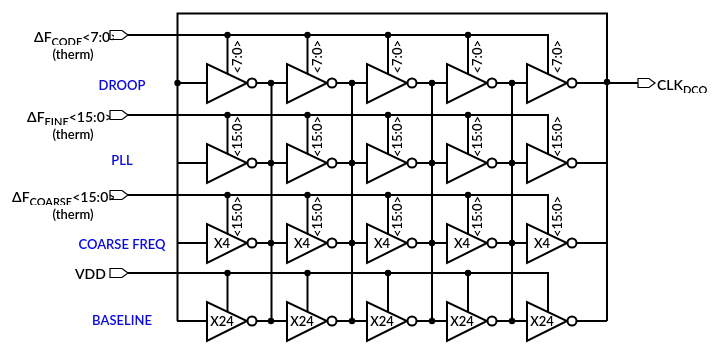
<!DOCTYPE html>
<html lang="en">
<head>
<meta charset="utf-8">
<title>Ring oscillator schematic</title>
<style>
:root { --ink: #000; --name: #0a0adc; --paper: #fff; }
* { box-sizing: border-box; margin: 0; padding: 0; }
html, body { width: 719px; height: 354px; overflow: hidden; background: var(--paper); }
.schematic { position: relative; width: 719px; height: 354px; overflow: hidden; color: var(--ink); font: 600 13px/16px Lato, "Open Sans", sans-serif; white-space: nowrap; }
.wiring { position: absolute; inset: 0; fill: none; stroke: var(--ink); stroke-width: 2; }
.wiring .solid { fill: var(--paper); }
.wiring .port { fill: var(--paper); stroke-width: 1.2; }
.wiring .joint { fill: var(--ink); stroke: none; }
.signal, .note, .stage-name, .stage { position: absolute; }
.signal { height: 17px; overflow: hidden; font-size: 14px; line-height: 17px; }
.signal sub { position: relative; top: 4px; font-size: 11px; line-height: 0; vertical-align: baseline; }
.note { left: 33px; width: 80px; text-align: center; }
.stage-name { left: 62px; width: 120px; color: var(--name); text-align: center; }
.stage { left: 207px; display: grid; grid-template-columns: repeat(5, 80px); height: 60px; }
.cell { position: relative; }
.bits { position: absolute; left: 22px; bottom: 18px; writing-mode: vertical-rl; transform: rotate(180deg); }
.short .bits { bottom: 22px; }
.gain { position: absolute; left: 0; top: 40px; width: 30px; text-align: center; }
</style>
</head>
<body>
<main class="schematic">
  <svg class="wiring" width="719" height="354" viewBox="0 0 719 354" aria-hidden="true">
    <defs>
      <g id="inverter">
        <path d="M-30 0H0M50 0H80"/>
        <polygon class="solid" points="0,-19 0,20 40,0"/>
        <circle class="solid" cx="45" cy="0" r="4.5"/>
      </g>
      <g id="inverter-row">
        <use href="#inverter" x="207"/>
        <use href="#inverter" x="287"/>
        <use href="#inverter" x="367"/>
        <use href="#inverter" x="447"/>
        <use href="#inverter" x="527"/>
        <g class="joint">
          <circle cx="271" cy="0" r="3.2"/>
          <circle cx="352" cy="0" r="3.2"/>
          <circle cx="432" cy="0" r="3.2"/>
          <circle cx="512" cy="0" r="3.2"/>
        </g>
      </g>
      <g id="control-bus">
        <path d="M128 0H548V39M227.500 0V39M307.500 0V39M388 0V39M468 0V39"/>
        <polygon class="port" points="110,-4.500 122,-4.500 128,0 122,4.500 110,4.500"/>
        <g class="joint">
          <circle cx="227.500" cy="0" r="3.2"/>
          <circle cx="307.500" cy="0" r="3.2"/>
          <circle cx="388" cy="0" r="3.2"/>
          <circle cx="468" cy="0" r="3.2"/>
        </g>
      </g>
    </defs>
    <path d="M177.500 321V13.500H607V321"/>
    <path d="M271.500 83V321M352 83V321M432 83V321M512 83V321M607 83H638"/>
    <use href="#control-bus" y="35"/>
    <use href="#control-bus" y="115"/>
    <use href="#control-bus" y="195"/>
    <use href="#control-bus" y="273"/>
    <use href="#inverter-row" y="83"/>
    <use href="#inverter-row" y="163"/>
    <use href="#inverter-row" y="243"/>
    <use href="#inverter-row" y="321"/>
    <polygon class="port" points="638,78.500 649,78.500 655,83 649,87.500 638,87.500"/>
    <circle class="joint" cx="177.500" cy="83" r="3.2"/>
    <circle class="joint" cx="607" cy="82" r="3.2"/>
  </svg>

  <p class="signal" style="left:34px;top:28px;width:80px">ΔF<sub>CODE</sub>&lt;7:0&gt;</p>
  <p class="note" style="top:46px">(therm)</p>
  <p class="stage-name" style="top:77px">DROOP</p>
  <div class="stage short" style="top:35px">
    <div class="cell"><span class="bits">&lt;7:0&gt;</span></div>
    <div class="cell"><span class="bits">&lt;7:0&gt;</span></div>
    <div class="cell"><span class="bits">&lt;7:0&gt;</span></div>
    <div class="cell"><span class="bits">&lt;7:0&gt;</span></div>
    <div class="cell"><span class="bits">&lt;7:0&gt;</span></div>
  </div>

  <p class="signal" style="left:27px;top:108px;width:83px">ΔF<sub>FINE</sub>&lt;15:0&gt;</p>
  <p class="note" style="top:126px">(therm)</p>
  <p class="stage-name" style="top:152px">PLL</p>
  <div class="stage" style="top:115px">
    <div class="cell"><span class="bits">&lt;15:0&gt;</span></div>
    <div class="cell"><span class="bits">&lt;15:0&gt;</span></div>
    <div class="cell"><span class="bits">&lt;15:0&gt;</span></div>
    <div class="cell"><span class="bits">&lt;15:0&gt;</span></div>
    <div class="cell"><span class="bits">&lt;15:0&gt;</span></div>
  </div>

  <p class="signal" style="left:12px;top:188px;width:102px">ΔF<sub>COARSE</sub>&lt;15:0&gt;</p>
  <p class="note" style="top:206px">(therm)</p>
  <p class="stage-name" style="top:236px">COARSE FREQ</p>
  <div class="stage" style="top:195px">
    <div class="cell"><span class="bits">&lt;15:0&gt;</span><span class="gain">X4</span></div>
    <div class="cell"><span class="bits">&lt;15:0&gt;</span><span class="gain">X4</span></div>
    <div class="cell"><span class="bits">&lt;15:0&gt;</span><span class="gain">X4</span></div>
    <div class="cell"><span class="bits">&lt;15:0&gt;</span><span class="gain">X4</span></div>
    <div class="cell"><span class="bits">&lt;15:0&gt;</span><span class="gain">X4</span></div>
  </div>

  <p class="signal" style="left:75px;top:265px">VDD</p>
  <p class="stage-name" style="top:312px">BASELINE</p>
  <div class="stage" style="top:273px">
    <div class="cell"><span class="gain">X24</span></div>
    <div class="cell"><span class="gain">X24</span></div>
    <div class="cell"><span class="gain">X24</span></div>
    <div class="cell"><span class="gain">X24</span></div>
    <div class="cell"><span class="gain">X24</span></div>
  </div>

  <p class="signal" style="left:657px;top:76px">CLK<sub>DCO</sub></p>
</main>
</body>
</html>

Problem description:
Please, from the material above, copy only the lines from the line with "<title>Ring oscillator schematic</title>" up to and including the line with "relative; width: 719px;", exactly as written.

Result for this exercise:
<title>Ring oscillator schematic</title>
<style>
:root { --ink: #000; --name: #0a0adc; --paper: #fff; }
* { box-sizing: border-box; margin: 0; padding: 0; }
html, body { width: 719px; height: 354px; overflow: hidden; background: var(--paper); }
.schematic { position: relative; width: 719px; height: 354px; overflow: hidden; color: var(--ink); font: 600 13px/16px Lato, "Open Sans", sans-serif; white-space: nowrap; }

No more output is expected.